A petition for certiorari must do many things well to achieve success. This is because in a typical year, the Supreme Court of the United States receives between 7,000 and 8,000 petitions for certiorari, but the Court grants review in fewer than 1 percent. In their book, Making Your Case, the late Justice Antonin Scalia and Bryan A. Garner explain that a petition for certiorari must demonstrate that the court below adopted an important rule of law erroneously, “not merely the erroneous application of a rule correctly expressed.” That sentiment finds explicit expression in the Court’s Rule 10. Even when you follow that sage advice, though, you still must do more to assure that your petition rises above the chaff that characterizes even well-written petitions that touch all of the necessary bases.

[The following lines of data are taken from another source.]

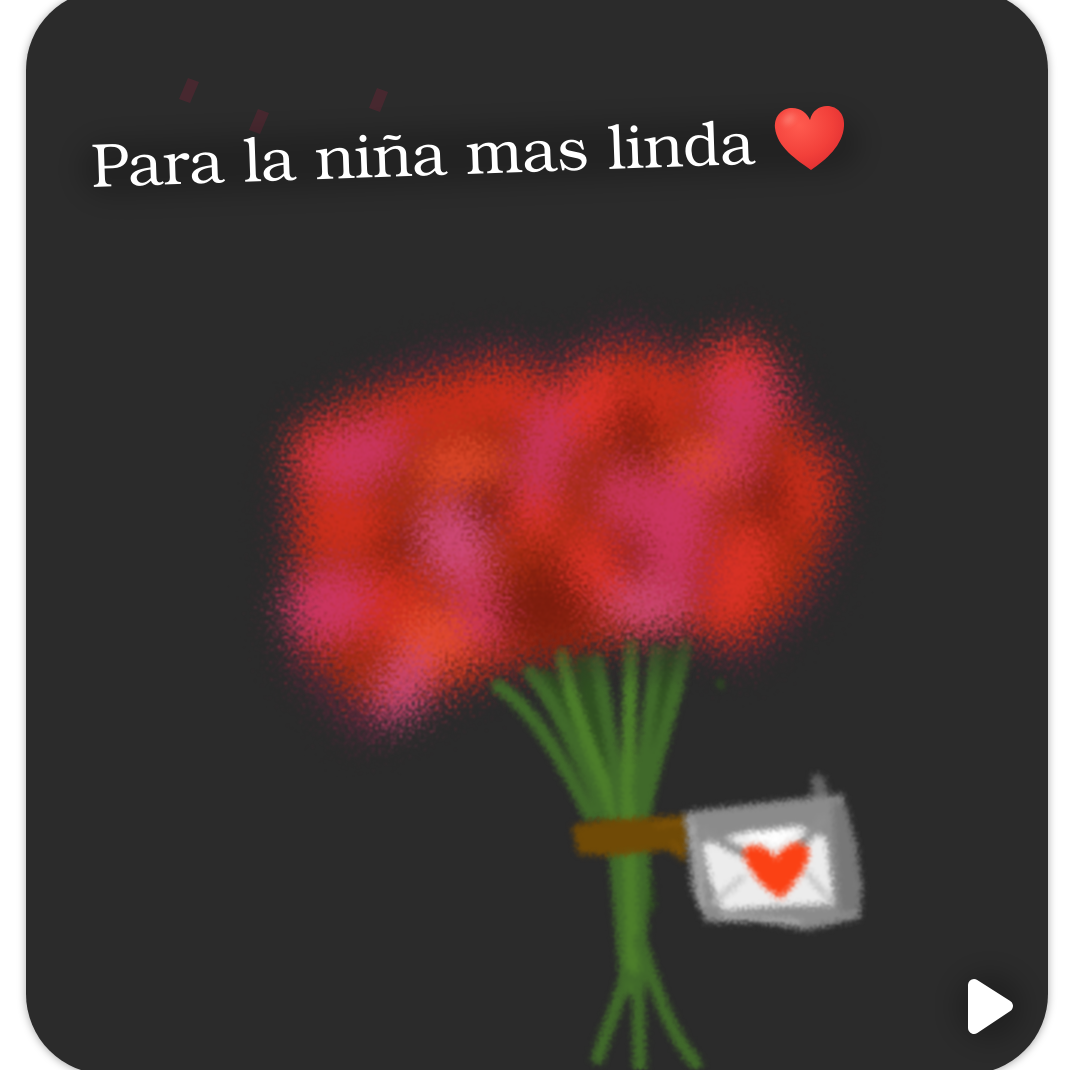
<!DOCTYPE html>
<html lang="es">
<head>
<meta charset="utf-8">
<title>Para la niña mas linda</title>
<style>
:root {
  --page: #ffffff;
  --card: #2b2b2b;
  --ink: #ffffff;
  --ember: #a02a10;
  --red: #cf2f1c;
  --scarlet: #dc3228;
  --orange: #e2482a;
  --pink: #cb3560;
  --rose: #cf4a78;
  --maroon: #7c1c08;
  --plum: #6a2440;
  --stem: #40692a;
  --stem-dark: #2f4f20;
  --stem-light: #4c7d2a;
  --ribbon: #704a06;
  --envelope: #8b8b8b;
  --paper: #ececec;
  --seal: #fb4114;
  --heart: #f2403a;
}
* { margin: 0; padding: 0; }
html, body { width: 1073px; height: 1070px; overflow: hidden; background: var(--page); }
svg { display: block; }
.card { fill: var(--card); filter: drop-shadow(0 1px 4px rgba(0,0,0,.35)); }
.dedication { font-family: "TeX Gyre Bonum", "TeX Gyre Schola", serif; font-size: 62px; fill: var(--ink); }
.confetti { fill: #5a2733; opacity: .6; }
.ember { fill: var(--ember); }
.red { fill: var(--red); }
.scarlet { fill: var(--scarlet); }
.orange { fill: var(--orange); }
.pink { fill: var(--pink); }
.rose { fill: var(--rose); }
.maroon { fill: var(--maroon); }
.fringe { fill: var(--plum); opacity: .6; }
.stems { fill: none; stroke: var(--stem); stroke-width: 14; stroke-linecap: round; stroke-linejoin: round; }
.stems .dark { stroke: var(--stem-dark); }
.stems .light { stroke: var(--stem-light); }
</style>
</head>
<body>
<svg width="1073" height="1070" viewBox="0 0 1073 1070" xmlns="http://www.w3.org/2000/svg">
  <defs>
    <filter id="spray" filterUnits="userSpaceOnUse" x="200" y="240" width="730" height="580" color-interpolation-filters="sRGB">
      <feGaussianBlur stdDeviation="10" result="soft"/>
      <feTurbulence type="fractalNoise" baseFrequency="0.33" numOctaves="2" seed="7" result="grain"/>
      <feDisplacementMap in="soft" in2="grain" scale="95" xChannelSelector="R" yChannelSelector="G" result="dust"/>
      <feGaussianBlur in="dust" stdDeviation="0.8"/>
    </filter>
    <filter id="dab" x="-60%" y="-60%" width="220%" height="220%">
      <feGaussianBlur stdDeviation="9"/>
    </filter>
    <filter id="chalk" filterUnits="userSpaceOnUse" x="460" y="600" width="440" height="470" color-interpolation-filters="sRGB">
      <feGaussianBlur stdDeviation="2.4" result="soft"/>
      <feTurbulence type="fractalNoise" baseFrequency="0.4" numOctaves="2" seed="3" result="grain"/>
      <feDisplacementMap in="soft" in2="grain" scale="13" xChannelSelector="R" yChannelSelector="G" result="dust"/>
      <feGaussianBlur in="dust" stdDeviation="0.8"/>
    </filter>
    <filter id="glow" x="-30%" y="-60%" width="160%" height="220%">
      <feGaussianBlur stdDeviation="12"/>
    </filter>
    <filter id="shine" x="-50%" y="-50%" width="200%" height="200%">
      <feGaussianBlur stdDeviation="3"/>
    </filter>
    <linearGradient id="stem-fade" gradientUnits="userSpaceOnUse" x1="0" y1="640" x2="0" y2="690">
      <stop offset="0" stop-color="#fff" stop-opacity=".35"/>
      <stop offset="1" stop-color="#fff"/>
    </linearGradient>
    <mask id="stem-mask" maskUnits="userSpaceOnUse" x="460" y="600" width="440" height="470">
      <rect x="460" y="600" width="440" height="470" fill="url(#stem-fade)"/>
    </mask>
    <radialGradient id="heart-tone" cx=".35" cy=".3" r=".8">
      <stop offset="0" stop-color="#ff5b4f"/>
      <stop offset=".6" stop-color="#f2403a"/>
      <stop offset="1" stop-color="#dd2c30"/>
    </radialGradient>
  </defs>

  <rect class="card" x="26" y="-10" width="1022" height="1084" rx="80"/>

  <g class="confetti">
    <polygon points="188,78 199,82 190,103 179,99"/>
    <polygon points="258,109 269,113 260,134 249,130"/>
    <polygon points="377,88 388,92 380,112 369,108"/>
  </g>

  <g id="title">
    <rect x="80" y="128" width="780" height="56" rx="28" fill="#000" opacity=".2" filter="url(#glow)" transform="rotate(-2 470 156)"/>
    <text class="dedication" transform="translate(92 187) rotate(-2)" textLength="664" lengthAdjust="spacingAndGlyphs">Para la niña mas linda</text>
    <g id="red-heart" role="img" aria-label="Corazón rojo">
      <path fill="url(#heart-tone)" d="M811 170C797 160 777 147 775 128C774 115 783 108 792 108C801 108 807 113 810 120C812 111 819 106 827 106C838 106 845 115 844 126C843 145 826 160 811 170Z"/>
      <ellipse cx="789" cy="119" rx="7" ry="4" fill="#ff9a8c" opacity=".6" transform="rotate(-40 789 119)" filter="url(#shine)"/>
    </g>
  </g>

  <g id="bouquet" role="img" aria-label="Ramo de flores rojas y rosas con un sobre">
    <g id="flowers" filter="url(#spray)">
      <path class="fringe" d="M288 425L345 388L430 352L505 340L560 355L628 318L690 352L745 318L785 365L815 425L848 460L842 540L810 610L745 668L690 645L600 652L500 680L425 712L360 742L292 672L288 600L280 520Z"/>
      <path class="ember" d="M296 432L350 398L430 378L500 362L560 378L625 345L680 372L740 338L778 380L800 430L836 480L825 540L795 600L740 645L690 630L600 645L500 668L420 700L365 705L305 650L292 600L300 520Z"/>
      <g filter="url(#dab)">
        <ellipse class="red" cx="500" cy="395" rx="45" ry="25"/>
        <ellipse class="red" cx="430" cy="410" rx="50" ry="20"/>
        <ellipse class="scarlet" cx="325" cy="460" rx="32" ry="34"/>
        <ellipse class="red" cx="345" cy="525" rx="48" ry="28"/>
        <ellipse class="orange" cx="462" cy="465" rx="45" ry="22"/>
        <ellipse class="scarlet" cx="598" cy="400" rx="32" ry="42"/>
        <ellipse class="red" cx="660" cy="395" rx="26" ry="40"/>
        <ellipse class="scarlet" cx="738" cy="375" rx="36" ry="34"/>
        <ellipse class="red" cx="800" cy="490" rx="26" ry="44"/>
        <ellipse class="scarlet" cx="740" cy="575" rx="28" ry="62" transform="rotate(18 740 575)"/>
        <ellipse class="scarlet" cx="595" cy="565" rx="34" ry="38"/>
        <ellipse class="red" cx="385" cy="605" rx="46" ry="38"/>
        <ellipse class="orange" cx="435" cy="640" rx="38" ry="32"/>
        <ellipse class="scarlet" cx="535" cy="510" rx="26" ry="30"/>
        <ellipse class="orange" cx="705" cy="462" rx="36" ry="24"/>
        <ellipse class="maroon" cx="545" cy="608" rx="46" ry="36"/>
        <ellipse class="maroon" cx="632" cy="428" rx="20" ry="34"/>
        <ellipse class="maroon" cx="485" cy="505" rx="24" ry="26"/>
        <ellipse class="maroon" cx="398" cy="545" rx="20" ry="20"/>
        <ellipse class="maroon" cx="772" cy="500" rx="18" ry="34"/>
        <ellipse class="maroon" cx="552" cy="565" rx="14" ry="14"/>
        <ellipse class="maroon" cx="628" cy="555" rx="12" ry="28" transform="rotate(-40 628 555)"/>
        <ellipse class="maroon" cx="692" cy="590" rx="12" ry="32" transform="rotate(20 692 590)"/>
        <ellipse class="pink" cx="360" cy="455" rx="48" ry="32" transform="rotate(-25 360 455)"/>
        <ellipse class="pink" cx="545" cy="450" rx="24" ry="56" transform="rotate(12 545 450)"/>
        <ellipse class="pink" cx="742" cy="405" rx="38" ry="32"/>
        <ellipse class="pink" cx="738" cy="455" rx="18" ry="36"/>
        <ellipse class="pink" cx="675" cy="520" rx="36" ry="54" transform="rotate(8 675 520)"/>
        <ellipse class="pink" cx="622" cy="495" rx="24" ry="32"/>
        <ellipse class="rose" cx="455" cy="545" rx="30" ry="50" transform="rotate(-28 455 545)"/>
        <ellipse class="pink" cx="478" cy="610" rx="18" ry="44" transform="rotate(-18 478 610)"/>
        <ellipse class="pink" cx="328" cy="605" rx="42" ry="38" transform="rotate(-30 328 605)"/>
        <ellipse class="rose" cx="403" cy="685" rx="23" ry="38" transform="rotate(28 403 685)"/>
        <ellipse class="rose" cx="648" cy="605" rx="44" ry="22"/>
        <ellipse class="pink" cx="675" cy="570" rx="22" ry="28"/>
      </g>
    </g>

    <g id="greenery" class="stems" filter="url(#chalk)">
      <g mask="url(#stem-mask)">
        <path class="dark" stroke-width="22" d="M545 680L612 818M585 665L622 818M665 655L638 818"/>
        <path d="M498 686C535 710 565 765 590 815"/>
        <path d="M530 672C558 705 585 765 604 815"/>
        <path class="light" d="M562 655C572 710 600 770 616 815"/>
        <path d="M597 660C607 710 615 765 622 815"/>
        <path class="light" d="M631 645C630 700 628 765 628 815"/>
        <path d="M656 650C652 705 642 765 636 815"/>
        <path d="M685 645C675 705 652 765 644 815"/>
      </g>
      <path class="dark" stroke-width="6" d="M648 870L652 908M720 682L721 686"/>
      <path stroke-width="24" d="M620 845L632 985M638 845L634 985"/>
      <path class="light" stroke-width="14" d="M628 800L633 985"/>
      <path stroke-width="13" d="M626 975C618 1005 606 1030 598 1058M638 980L640 1075M640 940C655 985 665 1025 696 1064"/>
    </g>

    <g id="ribbon" filter="url(#chalk)">
      <path fill="var(--ribbon)" d="M572 826L600 820L688 815L690 842L684 862L668 850L610 856L578 854Z"/>
      <path fill="none" stroke="#8a5c0c" stroke-width="4" opacity=".6" d="M655 826L686 822M672 842L682 856"/>
    </g>

    <g id="love-letter" filter="url(#chalk)">
      <path fill="#666" d="M812 774L824 777L830 800L812 800Z"/>
      <path fill="var(--envelope)" d="M684 812L760 803L842 794L852 828L862 885L860 918L808 930L758 922L706 922L692 890Z"/>
      <path fill="#777" d="M832 800L846 806L858 850L860 910L840 912Z"/>
      <path fill="var(--paper)" d="M702 844L745 832L800 826L826 838L834 904L780 906L722 910L710 880Z"/>
      <path fill="none" stroke="#8f8f8f" stroke-width="9" d="M700 830L745 854M826 816L800 846"/>
      <path fill="none" stroke="#bdbdbd" stroke-width="5" d="M712 905L744 876M830 900L806 872"/>
      <path fill="#fff" d="M738 834L800 828L778 846Z"/>
      <path fill="none" stroke="#b4b4b4" stroke-width="4" d="M690 818L700 870L702 910M720 916L800 922"/>
      <path fill="var(--seal)" d="M743 850C752 841 768 846 776 858C783 844 800 838 808 848C812 864 794 884 782 898C768 894 744 868 743 850Z"/>
    </g>
  </g>

  <g id="play" role="img" aria-label="Reproducir">
    <circle cx="990" cy="1007" r="34" fill="#000" opacity=".22" filter="url(#glow)"/>
    <path fill="var(--ink)" stroke="var(--ink)" stroke-width="12" stroke-linejoin="round" d="M974 985L1007 1006L974 1028Z"/>
  </g>
</svg>
</body>
</html>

This article focuses on three key ingredients that are must-haves if your petition will have a chance of succeeding: a compelling issue, a theme, and apparent importance to the justices. The existence of all three will not guarantee success, but their absence almost always foreshadows failure. Incidentally, these guidelines provide useful elements for all appellate briefs.